BOSTON (CBS) — The Devils are scrapping for a playoff spot and will more than likely be without Anton Volchenkov for a handful of games in the season’s final stretch.
The Bruins hope to compete for the Stanley Cup, but they could be without their leading goal scorer for the same time or perhaps even longer.
Sound like a fair trade-off to you?
It is not, of course, and it’s the latest on-ice example that even though Brendan Shanahan does his job roughly 500 percent better than Colin Campbell did his, the NHL is just not doing enough to deter dirty, unnecessary hits that leave players dazed, woozy and in the locker room instead of on the ice. If the league were doing its job in that respect, then we wouldn’t have seen Volchenkov stare face-up at Marchand, lift out his left elbow and then direct it straight toward Marchand’s head in one of the most intentional head shots you’ll ever see.
Well, maybe you’d still see it — we can’t know that for sure. But if Nate Thompson and Joffrey Lupul got just two-game suspensions for what the league deemed to be “reckless” hits to the head, and if Rick Nash got zero games for an elbow to the back of a head, why would a guy like Volchenkov feel the need to think twice about a hit like that?
If Corey Perry had gotten more than just four games for the second-most vicious hit of the NHL season, and if Harry Zolnierczyk had gotten more than five games for the very worst of the year, maybe the message would be clear.
But it’s not. It keeps happening, and players keep going down. Shanahan developed a reputation for having almost no tolerance for any illegal and dangerous hits when he took over for Campbell at the start of the 2011 season. He was dishing out 10- and 12-game suspensions in the preseason, and he made five-game suspensions for elbowing the norm in the regular season.
But somewhere along the long, the “Shanahammer” lost his punch. The longest suspension of this season was five games, when Patrick Kaleta boarded Brad Richards and could’ve broken the guy’s neck. But the neck didn’t break, so it was just five games.
The average length of suspensions handed out this year: two games. That’s not getting it done.
Still, even if Volchenkov gets double that, it’s not going to help Marchand heal any faster from what looked to be a concussion. And it won’t help the Bruins as they vie for the Northeast Division crown against the Canadiens before beginning what they hope to be a long playoff run. Without Marchand, that already-difficult task becomes exponentially harder.
And really, even if Volchenkov is suspended for the final eight games of New Jersey’s season (almost guaranteed not to happen, but play along), how badly will he be missed?
Consider that Marchand has scored 16 goals in 38 games this year. Volchenkov has scored 19 goals in his 590-game NHL career.
There’s no way that any suspension on Volchenkov can really make things right for Boston, but it’s the fact that the hit even happened — that Volchenkov thought it’d be an OK idea to throw his elbow directly into an opponent’s head — that is the problem. It’s what you get when there’s no deterrent.

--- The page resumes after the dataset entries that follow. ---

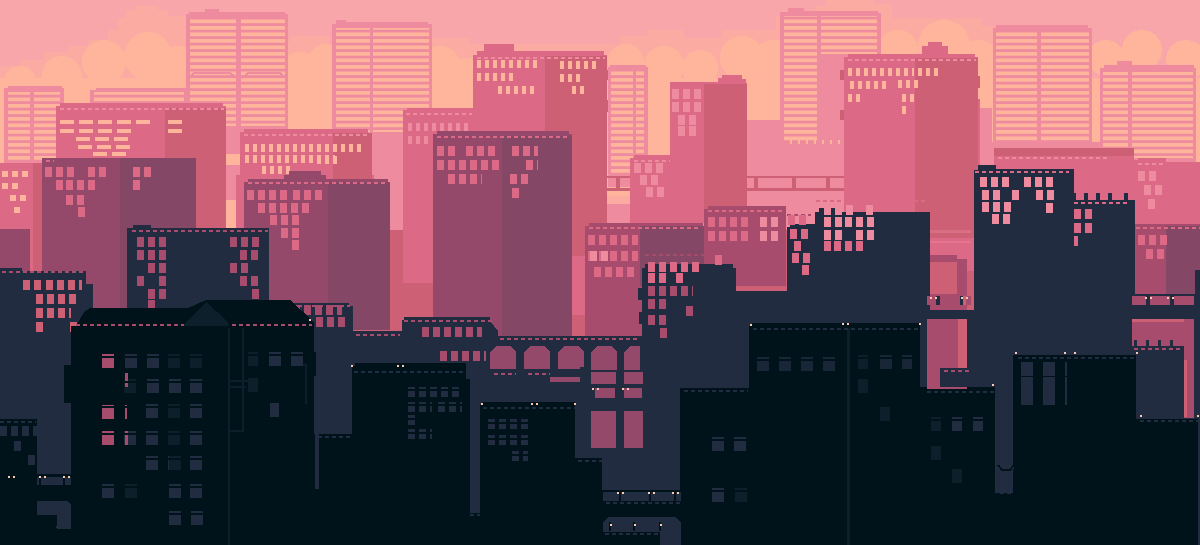
<!DOCTYPE html>
<html lang="en">
<head>
<meta charset="utf-8">
<title>Pixel city at dusk</title>
<style>
:root{--sky:#f8a6a9;--cloud-back:#fbaba1;--cloud:#ffb49c;--haze:#ee8b9e;--rose:#dc6a86;--rose-shade:#cd6075;--plum:#94496b;--plum-shade:#854766;--berry:#a84c6d;--navy:#222c41;--night:#00131a;--dim:#0d1f2a;--lamp:#ffc9b0}
html,body{margin:0;overflow:hidden;background:var(--night)}
svg{display:block;width:1200px;height:545px;shape-rendering:crispEdges}
.cloud-back{fill:var(--cloud-back)}.cloud{fill:var(--cloud)}
.haze{fill:var(--haze)}.rose{fill:var(--rose)}.rose-shade{fill:var(--rose-shade)}
.plum{fill:var(--plum)}.plum-shade{fill:var(--plum-shade)}.berry{fill:var(--berry)}
.navy{fill:var(--navy)}.night{fill:var(--night)}.lamp{fill:var(--lamp)}
.row{fill:none;stroke-width:10;stroke-dasharray:7 4}
.small{stroke-width:6;stroke-dasharray:6 4}
.wide{stroke-width:4;stroke-dasharray:14 5}
.slim{stroke-width:8;stroke-dasharray:4 4}
.big{stroke-width:14;stroke-dasharray:12 10}
.trim{fill:none;stroke-width:2;stroke-dasharray:4 3}
.posts{fill:none;stroke-width:4;stroke-dasharray:2 6}
.line{fill:none;stroke-width:2}
.s-cloud{stroke:var(--cloud)}.s-haze{stroke:var(--haze)}.s-rose{stroke:var(--rose)}.s-rose-shade{stroke:var(--rose-shade)}
.s-plum{stroke:var(--plum)}.s-berry{stroke:var(--berry)}.s-navy{stroke:var(--navy)}.s-night{stroke:var(--night)}.s-dim{stroke:var(--dim)}
</style>
</head>
<body>
<svg viewBox="0 0 1200 545" role="img" aria-label="Pixel art city skyline in pink, plum and navy layers">
<defs>
<pattern id="blinds" width="120" height="6.5" patternUnits="userSpaceOnUse"><rect width="120" height="3.5" fill="#ffb49c"/></pattern>
<g id="lamps"><rect width="2" height="2"/><rect x="5" width="2" height="2"/></g>
</defs>

<g id="sky">
<rect width="1200" height="545" fill="#f8a6a9"/>
<g class="cloud-back">
<path d="M0 66h20v-6h24v-8h24v-6h20v-6h20v-10h10v-12h8v-8h10v-4h22v4h10v6h18v26h104v-6h40v14h102v-12h38v6h150v-8h28v-6h36v8h38v-8h54v-14h40v-10h10v-10h10v-6h28v6h10v8h18v14h90v8h30v8h34v-6h44v130H0z"/>
</g>
<g class="cloud">
<circle cx="20" cy="82" r="16"/><circle cx="62" cy="76" r="20"/><circle cx="104" cy="62" r="22"/><circle cx="148" cy="56" r="24"/><circle cx="178" cy="68" r="22"/>
<circle cx="300" cy="74" r="22"/><circle cx="326" cy="62" r="18"/><circle cx="440" cy="66" r="20"/><circle cx="466" cy="78" r="20"/><circle cx="626" cy="62" r="18"/>
<circle cx="664" cy="66" r="20"/><circle cx="700" cy="68" r="18"/><circle cx="742" cy="58" r="22"/><circle cx="774" cy="64" r="24"/>
<circle cx="898" cy="50" r="20"/><circle cx="944" cy="46" r="26"/><circle cx="978" cy="64" r="24"/><circle cx="1106" cy="58" r="18"/><circle cx="1142" cy="50" r="20"/><circle cx="1186" cy="60" r="20"/>
<rect y="78" width="1200" height="150"/>
</g>
</g>

<g id="far-towers">
<g class="haze">
<path d="M4 88h4v-2h54v2h2v100H4zM90 90h6v-2h90v20H90zM186 14h3v-2h16v-3h14v3h66v2h3v140H186zM332 24h4v-4h10v2h82v2h4v140H332zM608 67h2v-2h36v2h2v120h-40zM780 12h8v-4h16v3h74v2h3v140H780zM993 28h3v-3h92v3h4v130h-99zM1100 68h4v-3h13v-4h15v4h62v3h2v120h-96z"/>
<path d="M0 165h240v-15h32v50H0zM370 155h40v-20h65v100H370zM630 160h40v-20h77v-20h38v22h60v-12h10v120H600v-48h30zM974 108h18v34h110v20h98v140H920z"/>
</g>
<g fill="url(#blinds)">
<path d="M8 92h22v70H8zM34 92h26v70H34zM94 92h90v10H94zM190 18h46v108h-46zM241 18h44v108h-44zM336 28h34v104h-34zM373 28h56v104h-56zM611 70h22v104h-22zM636 70h8v84h-8zM784 16h33v126h-33zM821 16h56v38h-56zM996 30h41v112h-41zM1041 30h48v112h-48zM1103 72h25v82h-25zM1132 72h61v86h-61z"/>
</g>
<path class="line s-haze" d="M188 78l6-5h36l7 5M242 78l6-5h32l6 5M188 127h98"/>
<path class="posts s-cloud" d="M790 142h54"/>
<path class="rose-shade" d="M607 176h240v2H607zM607 188h240v3H607zM616 178h4v10h-4zM754 178h4v10h-4zM792 178h4v10h-4zM826 178h4v10h-4z"/>
<path class="cloud-back" d="M607 196h24v8h-24z"/>
</g>

<g id="rose-blocks">
<path class="rose-shade" d="M0 230h1200v150H0zM926 228h46v72h-46z"/>
<path class="rose" d="M0 163h42v120H0zM56 106h4v-3h163v3h3v200H56zM240 132h4v-3h124v6h4v40h2v140H236v-140h4zM403 110h4v-2h70v175h-74zM473 55h4v-4h7v-7h30v7h90v4h3v260H473zM630 158h4v-3h36v-73h48v-4h4v-3h20v4h4v4h1v140H630zM844 57h4v-3h74v-8h6v-4h14v4h6v8h27v3h3v42h2v100h-2v72H844zM994 150h2v-2h136v2h2v50H994zM1134 160h4v-2h28v4h34v70h-66z"/>
<path class="rose-shade" d="M165 108h61v200h-61zM333 133h39v180h-39zM545 56h62v200h-62zM704 84h43v130h-43zM915 58h63v180h-63zM604 70h4v10h-4zM604 100h4v12h-4zM976 76h4v12h-4zM840 70h4v10h-4zM840 110h4v10h-4zM994 148h140v8H994zM33 163h9v120h-9z"/>
<path class="trim s-haze" d="M60 109h164M244 135h126M406 114h66M477 58h128M634 161h36M848 60h128M998 158h112M1138 164h28"/>
<path class="row wide s-cloud" d="M60 122h90M60 131h71M76 139h55M78 147h53M93 154h33M168 122h16M168 131h14"/>
<path class="row slim s-cloud" d="M245 148h118M245 159h90M262 170h30M317 160h20"/>
<path class="row small s-cloud" d="M2 174h30M2 186h20M10 198h20M14 210h10"/>
<path class="row slim s-cloud" d="M477 64h62M477 77h40M498 90h36M560 65h36M560 78h22M572 90h12M848 72h66M850 85h40M848 98h12M918 72h23M898 84h20M902 98h12M902 110h8"/>
<path class="row s-haze" d="M672 94h29M672 107h29M678 120h18M678 131h18M634 168h29M640 180h20M646 192h18M1138 176h20M1144 190h20M1148 204h10"/>
<path class="row slim s-haze" d="M408 127h60M408 140h24"/>
<path class="haze" d="M927 230h44v3h-44zM927 241h44v2h-44z" opacity=".35"/>
</g>

<g id="plum-blocks">
<path class="plum" d="M0 229h30v60H0zM42 158h154v165H42zM244 182h4v-3h36v-4h5v-4h32v4h5v4h62v3h2v140H244zM433 134h4v-3h132v3h3v210H433zM352 210h38v120h-38z"/>
<path class="berry" d="M585 226h4v-3h114v120H585zM704 209h4v-3h78v80h-82zM927 255h30v4h10v130h-40zM1132 224h68v200h-68z"/>
<path class="plum-shade" d="M120 158h76v165h-76zM328 182h62v148h-62zM502 136h70v208h-70zM640 226h64v60h-64zM1166 226h34v200h-34z"/>
<path class="rose-shade" d="M927 262h30v32h-30zM958 320h9v48h-9z"/>
<path class="trim s-rose" d="M46 161h8M248 183h140M437 137h132M589 228h112M708 211h76M1136 228h64"/>
<path class="row s-rose" d="M45 172h33M88 172h18M133 172h18M56 185h8M66 185h30M133 185h7M66 200h20M78 212h8M247 195h40M293 195h33M258 208h18M280 208h33M270 220h29M281 233h18M292 245h8M437 151h18M466 151h30M512 151h26M437 165h62M448 179h34M526 165h12M510 179h18M512 193h8M588 240h50M588 256h50M594 272h40M708 222h40M708 236h40M1138 240h29M1146 254h18"/>
<path class="row s-haze" d="M760 222h20M760 236h20M590 256h18"/>
</g>

<g id="navy-blocks">
<path class="navy" d="M0 268h22v3h64v13h7v26h34v-82h6v-3h18v3h118v75h80v3h4v25h49v-11h2v-3h86v4l8 10v5h144v-12h-3v-12h3v-12h-4v-12h4v-20h3v-4h88v4h3v23h51v-64h3v-3h25v-12h4v-4h22v4h89v98h44V170h4v-5h18v4h78v31h61v94h60v-24h8v275H0z"/>
<g class="plum">
<path id="arch" d="M490 370v-18l6-6h14l6 6v18z"/>
<use href="#arch" x="34"/><use href="#arch" x="68"/><use href="#arch" x="101"/>
<path d="M624 370v-18l6-6h10v24zM591 372h25v12h-25zM624 372h19v12h-19zM595 388h20v10h-20zM624 388h18v10h-18zM591 411h25v37h-25zM624 411h19v37h-19zM550 377h31v5h-31z"/>
</g>
<path class="navy" d="M486 369h100v3H486zM580 367h8v18h-8zM640 358h5v12h-5z"/>
<path class="berry" d="M927 296h44v9h-44zM927 319h40v70h-40zM1132 296h62v9h-62zM1132 319h62v27h-62zM1184 346h10v72h-10z"/>
<path class="rose-shade" d="M958 319h9v50h-9zM962 296h4v9h-4zM1132 319h52v3h-52zM1184 360h3v57h-3z"/>
<path class="navy" d="M936 296h4v9h-4zM960 296h3v9h-3zM1146 296h4v9h-4zM1170 296h4v9h-4zM940 368h31v22h-31zM1132 346h52v72h-52zM1134 340h3v6h-3zM1146 340h3v6h-3zM1158 340h3v6h-3zM1170 340h3v6h-3zM1072 193h4v8h-4zM1084 193h4v8h-4zM1096 193h4v8h-4zM1108 193h4v8h-4zM1124 193h4v8h-4z"/>
<path class="trim s-berry" d="M2 272h82M132 231h136M270 306h80M356 335h44M404 321h88M645 255h86M736 280h46M787 215h24M944 371h28M1134 349h48M500 339h140M494 374h22M528 374h22"/>
<path class="trim s-rose" d="M816 201h110M975 172h94M1074 203h56"/>
<path class="row s-rose-shade" d="M23 285h20M46 285h36M36 299h18M58 299h20M36 313h7M47 313h24M36 327h7M70 327h8"/>
<path class="row s-berry" d="M137 242h29M230 242h30M137 255h29M240 255h18M148 268h18M230 268h18M137 281h7M159 281h8M240 281h18M148 294h18M252 294h7M148 305h8M282 310h60M316 322h30M440 356h46M422 332h60M648 291h45M648 304h18M686 311h8M648 320h18M660 333h8"/>
<path class="row s-rose" d="M648 267h51M648 278h18M676 278h8M715 260h7M788 220h18M790 234h18M794 246h8M792 258h18M802 270h8M824 246h8M834 246h30M1074 214h18M1074 228h18M1074 241h4"/>
<path class="row s-haze" d="M824 210h29M866 210h7M824 222h18M845 222h29M824 235h18M856 235h18M980 182h29M1024 182h29M982 195h20M1012 195h8M1036 195h18M982 207h29M992 219h18M1046 208h8"/>
<g class="lamp"><use href="#lamps" x="930" y="297"/><use href="#lamps" x="961" y="297"/><use href="#lamps" x="1145" y="297"/><use href="#lamps" x="1167" y="297"/><use href="#lamps" x="592" y="388"/><use href="#lamps" x="622" y="388"/></g>
</g>

<g id="night-blocks">
<path class="night" d="M0 419h37v55h34V326h5l8-14 6-4h98l18-8h84l24 22v30h2v24h-2v58h1v55h4v-55h33v-68h3v-3h111v16h4v134h10V405h2v-3h93v56h27v32h78V388h69v-62h3v-3h168v64h75v106h18V355h123v64h62v126H0z"/>
<path class="night" d="M64 365h8v38h-8z"/>
<path class="navy" d="M37 477h34v8H37zM37 501h30l4 4v24H57v-14H37zM603 492h78v9h-78zM603 522l5-5h67l6 5v23h-21v-13h-57zM998 466h16v3h-16z"/>
<path class="dim-roof" fill="#0d1f2a" d="M182 326l24-24 22 20v4zM228 328h2v217h-2zM847 328h3v217h-3zM242 328h2v104h-16v-2h14zM230 380h20v2h-20zM230 386h16v2h-16zM292 364h14v2h-14zM305 364h2v40h-2z"/>
<path class="line s-night" d="M40 478v7M64 478v7M620 492v9M650 492v9M675 492v9M998 465l4 5h8l4-5M610 522v9M634 522v9M660 522v9"/>
<path class="trim s-navy" d="M0 422h36M354 372h110M483 408h92M578 461h24M606 503h74M684 391h64M753 329h170M927 392h68M1018 358h118M1140 421h60M318 437h32M37 506h18M56 527h14M605 534h54M1000 493h14M470 515h10"/>
<path class="trim s-berry" stroke-width="4" d="M76 325h108M232 325h80"/>
<path class="line s-berry" d="M927 388h40"/>
<path class="row s-navy" stroke-dasharray="9 5" d="M0 431h38M14 446h10M28 460h10"/>
<path class="row big s-navy" d="M125 361h34M147 386h34M190 386h12M146 411h34M190 411h12M124 438h34M190 438h12M146 463h34M190 463h12M102 491h12M169 491h12M190 491h12M169 518h34M269 359h34M270 410h9M712 444h34M712 495h12M952 424h10M973 424h10M1021 369h46M1021 384h46M1021 398h46"/>
<path class="row big s-dim" d="M168 361h34M124 386h12M168 411h12M168 438h12M169 463h12M125 491h12M248 359h10M248 385h10M735 495h12M858 362h10M858 386h10M880 414h10M931 424h10M931 453h10M952 476h10"/>
<path class="row big s-navy" d="M757 364h78M880 362h32" stroke-opacity=".75"/>
<path class="row s-navy" stroke-dasharray="10 5" d="M408 392h54M408 407h24M438 407h24M408 420h10M408 434h24M488 424h40M488 440h40M512 456h16"/>
<path class="row big s-berry" d="M102 361h12M102 412h12M102 438h12M125 438h3M125 380h3M125 412h2"/>
<path class="line s-night" d="M102 357h120M102 382h120M102 407h120M102 434h120M102 459h120M102 487h120M102 514h120M248 355h60M757 360h80M858 358h60M408 390h60M408 405h60M408 419h60M408 433h60M488 423h45M488 439h45M488 455h45M712 440h40M712 491h40M931 420h60"/>
<g class="lamp">
<use href="#lamps" x="8" y="476"/><use href="#lamps" x="39" y="476"/><use href="#lamps" x="63" y="476"/><use href="#lamps" x="397" y="365"/><use href="#lamps" x="531" y="403"/><use href="#lamps" x="617" y="492"/><use href="#lamps" x="648" y="492"/><use href="#lamps" x="672" y="492"/><use href="#lamps" x="842" y="323"/>
<path d="M351 365h2v2h-2zM481 403h2v2h-2zM574 403h2v2h-2zM309 319h2v2h-2zM750 324h2v2h-2zM919 323h2v2h-2zM992 384h2v2h-2zM1015 352h2v2h-2zM1064 352h2v2h-2zM1074 352h2v2h-2zM1136 352h2v2h-2zM1140 415h2v2h-2zM1197 415h2v2h-2zM610 524h2v2h-2zM634 524h2v2h-2zM660 524h2v2h-2z"/>
</g>
</g>
</svg>
</body>
</html>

Things aren’t quite as bad as they were during the Campbell era, but when a guy’s lying face down on the ice and grabbing his head after a hit that did not have to happen, what’s the difference?
After the Volchenkov hit, many Bruins fans were rightfully upset, but all of their anger wasn’t directed at Volchenkov. Rather, many passionate tweets were fired off, upset with the Bruins’ lack of “response.” Whether that “response” meant jumping Volchenkov and getting a two-minute minor, five-minute major and 10-minute misconduct, or whether it meant sending Shawn Thornton over the boards on the next shift to meaninglessly punch someone in a red jersey who did nothing wrong, or whether it meant taking an eye-for-an-eye mentality and injuring a Devils player, I don’t know.
What I do know is that the anger was misdirected. The reason to be angry is that Volchenkov had little reason to believe he should not elbow Marchand in the head. And no matter what they did, the Bruins were going to come out on the short end of that situation. Just ask Marchand.
The biggest problem when Campbell was in charge and had no clue how to manage league discipline was that players were left to be the sole distributors of “justice.” That type of system doesn’t usually lead to a Todd Bertuzzi-Steve Moore incident, but it does combine all the ingredients that led to that awful incident from 2004, throws it together into a 200-by-85-foot glass-encased sheet of ice and says, “Hey, let’s see what happens.”
Shanahan, who no longer even appears or talks in his suspension videos and instead tweets out links to puff pieces about the great work he does, is letting the league slip much closer to those days than the brief period of the Shanahammer last year.
His job is simple: Let players know, without any shreds of doubt, what is not tolerated on the ice. Cross the line, and you get punished — much more than a two-game slap on the wrist.
Until Shanahan actually starts doing that, elbows like Volchenkov will continue to fly, and players like Marchand will remain in the quiet room.
Update: Volchenkov was suspended four games by the NHL.